Opportunities for Resilient Power
While there is no single solution to protecting vulnerable populations through an emergency, and the situation is increasingly complicated as the COVID-19 pandemic continues, there’s an opportunity to embrace innovative solutions to build community-based solutions. It’s time to re-evaluate business-as-usual solutions and consider new, innovative technologies that can address community resilience more holistically.
Working in tandem with weatherization and energy efficiency programs, solar and battery storage systems (solar+storage) can reduce utility bills, improve emergency preparedness, and transform the energy landscape of the most vulnerable communities. Solar+storage systems are both community-based emergency power resources and economic assets; providing reliable backup power in the event of an outage, lowering energy burdens by reducing utility bills, and generating revenue through grid services during regular operations.
As a zero emissions power source, solar+storage is especially beneficial for environmental justice communities, where pollutants from fossil-fuel powered generators can contribute to already poor air quality. Solar+storage can also reduce utility burdens, the percent of income spent on utility bills, and provide an opportunity for wealth creation in low-income communities by participating in grid services programs such as demand response.
In the event of an outage, solar+storage can improve health outcomes by providing reliable power to critical loads. In individual residences, solar+storage can support some types of electricity-dependent home medical equipment through an outage or provide enough backup power to safely wait until emergency assistance can arrive. Residential systems could also help to reduce the risk of exposure during a pandemic by allowing high-risk residents to shelter-in-place.
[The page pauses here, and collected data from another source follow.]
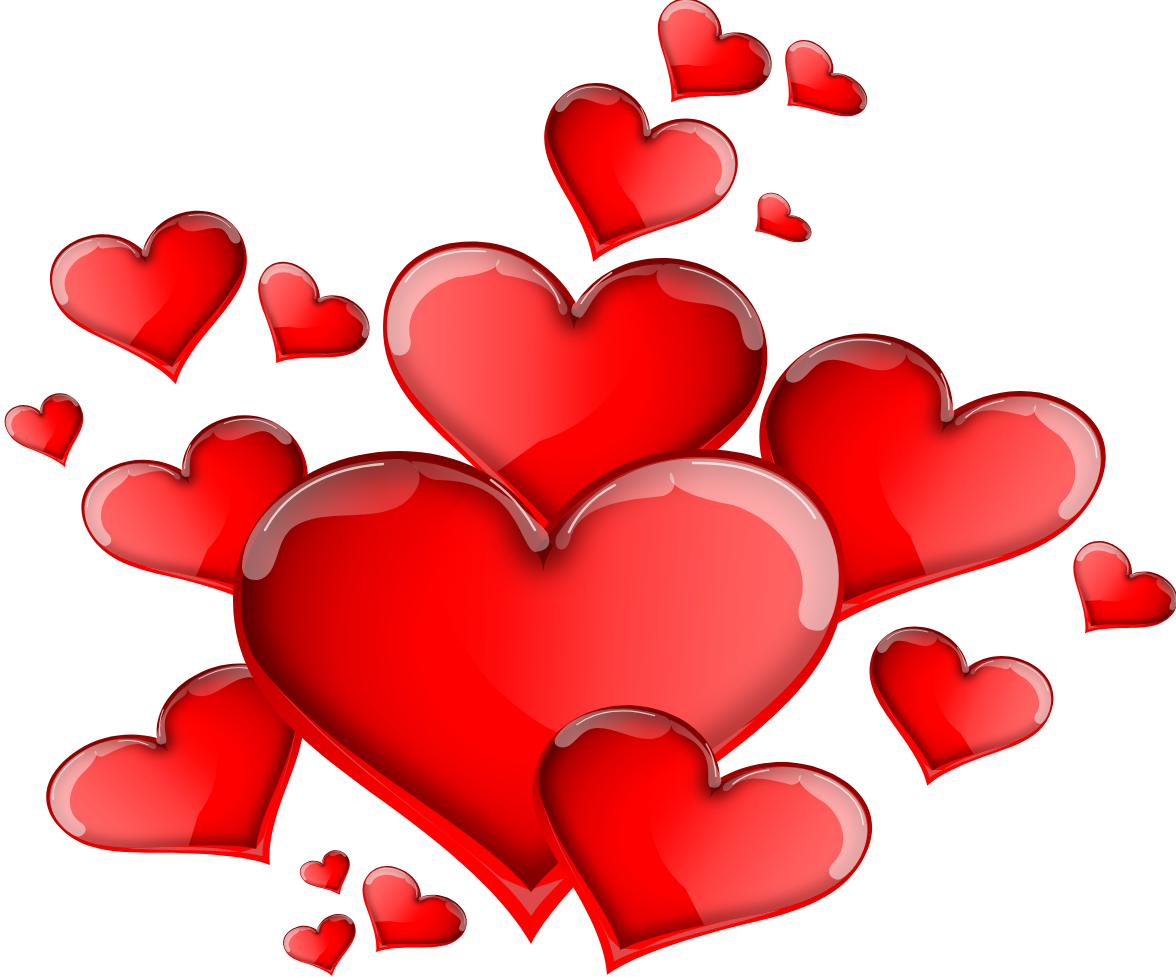
<!DOCTYPE html>
<html lang="en">
<head>
<meta charset="utf-8">
<title>Glossy red hearts</title>
<style>
:root {
  --paper: #ffffff;
  --red: #ff0000;
  --red-deep: #e20000;
  --maroon: #7a0000;
  --shade: #4a0000;
  --blush: #ff6a6a;
  --bevel: #de4a4a;
  --shine: #ffffff;
}
html, body { margin: 0; width: 1176px; height: 977px; overflow: hidden; background: var(--paper); }
svg { display: block; }
.stop-red { stop-color: var(--red); }
.stop-deep { stop-color: var(--red-deep); }
.stop-maroon { stop-color: var(--maroon); }
.stop-shade { stop-color: var(--shade); }
.stop-blush { stop-color: var(--blush); }
.stop-shine { stop-color: var(--shine); }
.rim { fill: url(#rim-fill); }
.bevel { fill: var(--bevel); }
.body { fill: url(#body-fill); }
.gloss { fill: url(#gloss-fill); }
.edge-shade { fill: none; stroke: url(#edge-fill); stroke-width: 34; }
.notch-shade { fill: var(--shade); opacity: .5; }
.notch-crease { fill: var(--shade); opacity: .55; }
.shine-dark { fill: url(#shine-dark-fill); }
.shine-light { fill: url(#shine-light-fill); }
.glint { fill: none; stroke: var(--shine); stroke-width: 2.5; stroke-linecap: round; opacity: .7; }
</style>
</head>
<body>
<svg width="1176" height="977" viewBox="0 0 1176 977" role="img" aria-label="A cluster of glossy red hearts">
  <defs>
    <linearGradient id="rim-fill" gradientUnits="userSpaceOnUse" x1="-60" y1="-80" x2="0" y2="260">
      <stop class="stop-maroon" offset="0"/>
      <stop offset=".4" stop-color="#b80000"/>
      <stop class="stop-red" offset="1"/>
    </linearGradient>
    <radialGradient id="body-fill" gradientUnits="userSpaceOnUse" cx="0" cy="110" r="330">
      <stop class="stop-red" offset="0"/>
      <stop class="stop-red" offset=".36"/>
      <stop class="stop-deep" offset=".62"/>
      <stop offset=".8" stop-color="#b40000"/>
      <stop class="stop-maroon" offset="1"/>
    </radialGradient>
    <linearGradient id="gloss-fill" gradientUnits="userSpaceOnUse" x1="-110" y1="60" x2="290" y2="90">
      <stop class="stop-red" offset="0" stop-opacity=".3"/>
      <stop offset=".18" stop-color="#ff0c0c"/>
      <stop offset=".45" stop-color="#ff3c3c"/>
      <stop offset=".75" stop-color="#ff5a5a"/>
      <stop class="stop-blush" offset="1"/>
    </linearGradient>
    <linearGradient id="edge-fill" gradientUnits="userSpaceOnUse" x1="-300" y1="0" x2="300" y2="60">
      <stop class="stop-shade" offset="0" stop-opacity=".85"/>
      <stop class="stop-shade" offset=".5" stop-opacity=".65"/>
      <stop class="stop-shade" offset="1" stop-opacity=".35"/>
    </linearGradient>
    <linearGradient id="shine-dark-fill" gradientUnits="userSpaceOnUse" x1="-250" y1="60" x2="-30" y2="-60">
      <stop class="stop-shine" offset="0" stop-opacity=".4"/>
      <stop class="stop-shine" offset=".5" stop-opacity=".2"/>
      <stop class="stop-shine" offset=".7" stop-opacity=".2"/>
      <stop class="stop-shine" offset="1" stop-opacity=".38"/>
    </linearGradient>
    <linearGradient id="shine-light-fill" gradientUnits="userSpaceOnUse" x1="20" y1="0" x2="290" y2="70">
      <stop class="stop-shine" offset="0" stop-opacity=".22"/>
      <stop class="stop-shine" offset=".45" stop-opacity=".45"/>
      <stop class="stop-shine" offset="1" stop-opacity=".5"/>
    </linearGradient>
    <filter id="soft" filterUnits="userSpaceOnUse" x="-380" y="-150" width="760" height="620">
      <feGaussianBlur stdDeviation="14"/>
    </filter>
    <path id="body-shape" d="M0 12C-28-38-83-71-143-71C-236-71-302-6-302 66C-302 110-290 130-270 152C-190 240-60 300-12 362C30 310 110 260 185 208C255 155 295 110 295 45C295-25 242-73 157-73C90-73 32-35 0 12Z"/>
    <clipPath id="body-clip"><use href="#body-shape"/></clipPath>

    <g id="heart">
      <path class="rim" d="M0 0C-28-50-83-79-143-79C-243-79-310-10-310 70C-310 160-243 210-173 262C-103 312-43 360-12 414C17 360 97 290 177 230C257 170 302 120 302 45C302-30 247-81 157-81C87-81 32-45 0 0Z"/>
      <path class="bevel" d="M-272 150C-180 260-62 312-12 386C20 338 120 270 212 190L185 206C110 260 46 310 22 348L-14 360L-42 348C-110 290-200 232-272 150Z"/>
      <use class="body" href="#body-shape"/>
      <g clip-path="url(#body-clip)">
        <path class="gloss" d="M-116 20C-100 105-50 180 40 214L120 280L400 200L320-120L-20-120Z"/>
        <use class="edge-shade" href="#body-shape" filter="url(#soft)"/>
        <ellipse class="notch-shade" cx="0" cy="6" rx="34" ry="36" filter="url(#soft)"/>
      </g>
      <path class="notch-crease" d="M-8 20Q0 30 0 42Q2 28 10 16L2 8Z"/>
      <g class="shine-dark">
        <path d="M-301 36C-298-20-230-71-143-71C-128-70-115-55-130-36C-155-2-215-25-248-4C-270 10-262 45-285 50C-297 51-301 44-301 36Z"/>
        <path d="M-132-69C-80-66-30-35 4 2Q12 20-8 22C-24 16-25-50-105-50Q-120-50-132-69Z"/>
      </g>
      <g class="shine-light">
        <path d="M140-71C85-66 40-35 14 5C8 20 22 26 27 10C35-25 80-30 120-34Q138-40 128-58Z"/>
        <path d="M140-71C235-78 294-25 296 45C296 70 290 92 280 100C262 104 250 90 258 70C268 30 235-10 190-25C150-32 120-45 128-58Z"/>
      </g>
      <g class="glint">
        <path d="M-278 0C-258-38-215-62-160-66"/>
        <path d="M-52-50Q-24-30-8 0"/>
        <path d="M26 2Q40-28 72-45"/>
        <path d="M150-67C205-68 250-50 272-12"/>
      </g>
    </g>
  </defs>

  <g id="back-hearts">
    <use href="#heart" transform="matrix(-.629 -.05 -.057 .656 576 303)"/>
    <use href="#heart" transform="matrix(.515 .195 -.299 .542 953 411)"/>
    <use href="#heart" transform="matrix(-.34 .15 .184 .342 182 470)"/>
    <use href="#heart" transform="matrix(-.37 .24 .262 .314 157 738)"/>
  </g>

  <g id="front-hearts">
    <use href="#heart" transform="translate(543 530)"/>
    <use href="#heart" transform="matrix(.515 .192 -.258 .481 720 778)"/>
  </g>

  <g id="medium-hearts">
    <use href="#heart" transform="matrix(.298 .12 -.129 .322 650 130)"/>
    <use href="#heart" transform="matrix(-.315 .08 .07 .326 143 250)"/>
    <use href="#heart" transform="matrix(.29 .1 -.09 .29 968 667)"/>
  </g>

  <g id="small-hearts">
    <use href="#heart" transform="matrix(-.17 -.112 -.128 .159 722 35)"/>
    <use href="#heart" transform="matrix(-.115 -.11 -.114 .076 833 73)"/>
    <use href="#heart" transform="matrix(-.07 -.075 -.087 .037 790 215)"/>
    <use href="#heart" transform="matrix(-.17 -.11 -.111 .154 320 298)"/>
    <use href="#heart" transform="matrix(-.12 .04 .057 .137 40 411)"/>
    <use href="#heart" transform="matrix(-.155 -.1 -.118 .14 1132 574)"/>
    <use href="#heart" transform="matrix(-.157 -.095 -.113 .13 421 897)"/>
    <use href="#heart" transform="matrix(-.075 .035 .041 .078 322 863)"/>
    <use href="#heart" transform="matrix(-.115 .04 .033 .112 317 930)"/>
  </g>
</svg>
</body>
</html>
At critical community facilities, such as medical clinics and schools, solar+storage can provide back-up power for residents to access WIFI, lighting, refrigeration for perishables and temperature-sensitive medications, and outlets to charge medical equipment and cell phones. By strategically installing resilient power systems throughout a community, influxes of people to a single critical community facility (or medical institution) could be avoided, reducing the likelihood that large numbers of people will need to gather in one place and improving the ability of the staff to maintain pandemic safety protocols.
Utilities should be making every effort possible to avoid disconnects and improve the quality of life for their most vulnerable customers. Bill payment assistance programs and medical baseline registries, a program that can help electricity-dependent customers avoid a disconnect, need to be prioritized, improved upon, and expanded. Additionally, utilities should provide subsidized battery storage programs to their most vulnerable customers, similar to the state of California’s Self-Generation Incentive Program (SGIP).
These types of programs can ensure that backup power is affordable and available to high-risk populations, while also reducing the energy burden of low-income households and providing value to the grid—which could lower electricity costs for all utility customers.
This blog was co-authored by Mayra Cruz, Catalyst Miami. Founded in 1996, Catalyst Miami’s mission is to identify and collectively solve issues adversely affecting low-wealth communities throughout Miami-Dade County. Learn more at www.catalystmiami.org.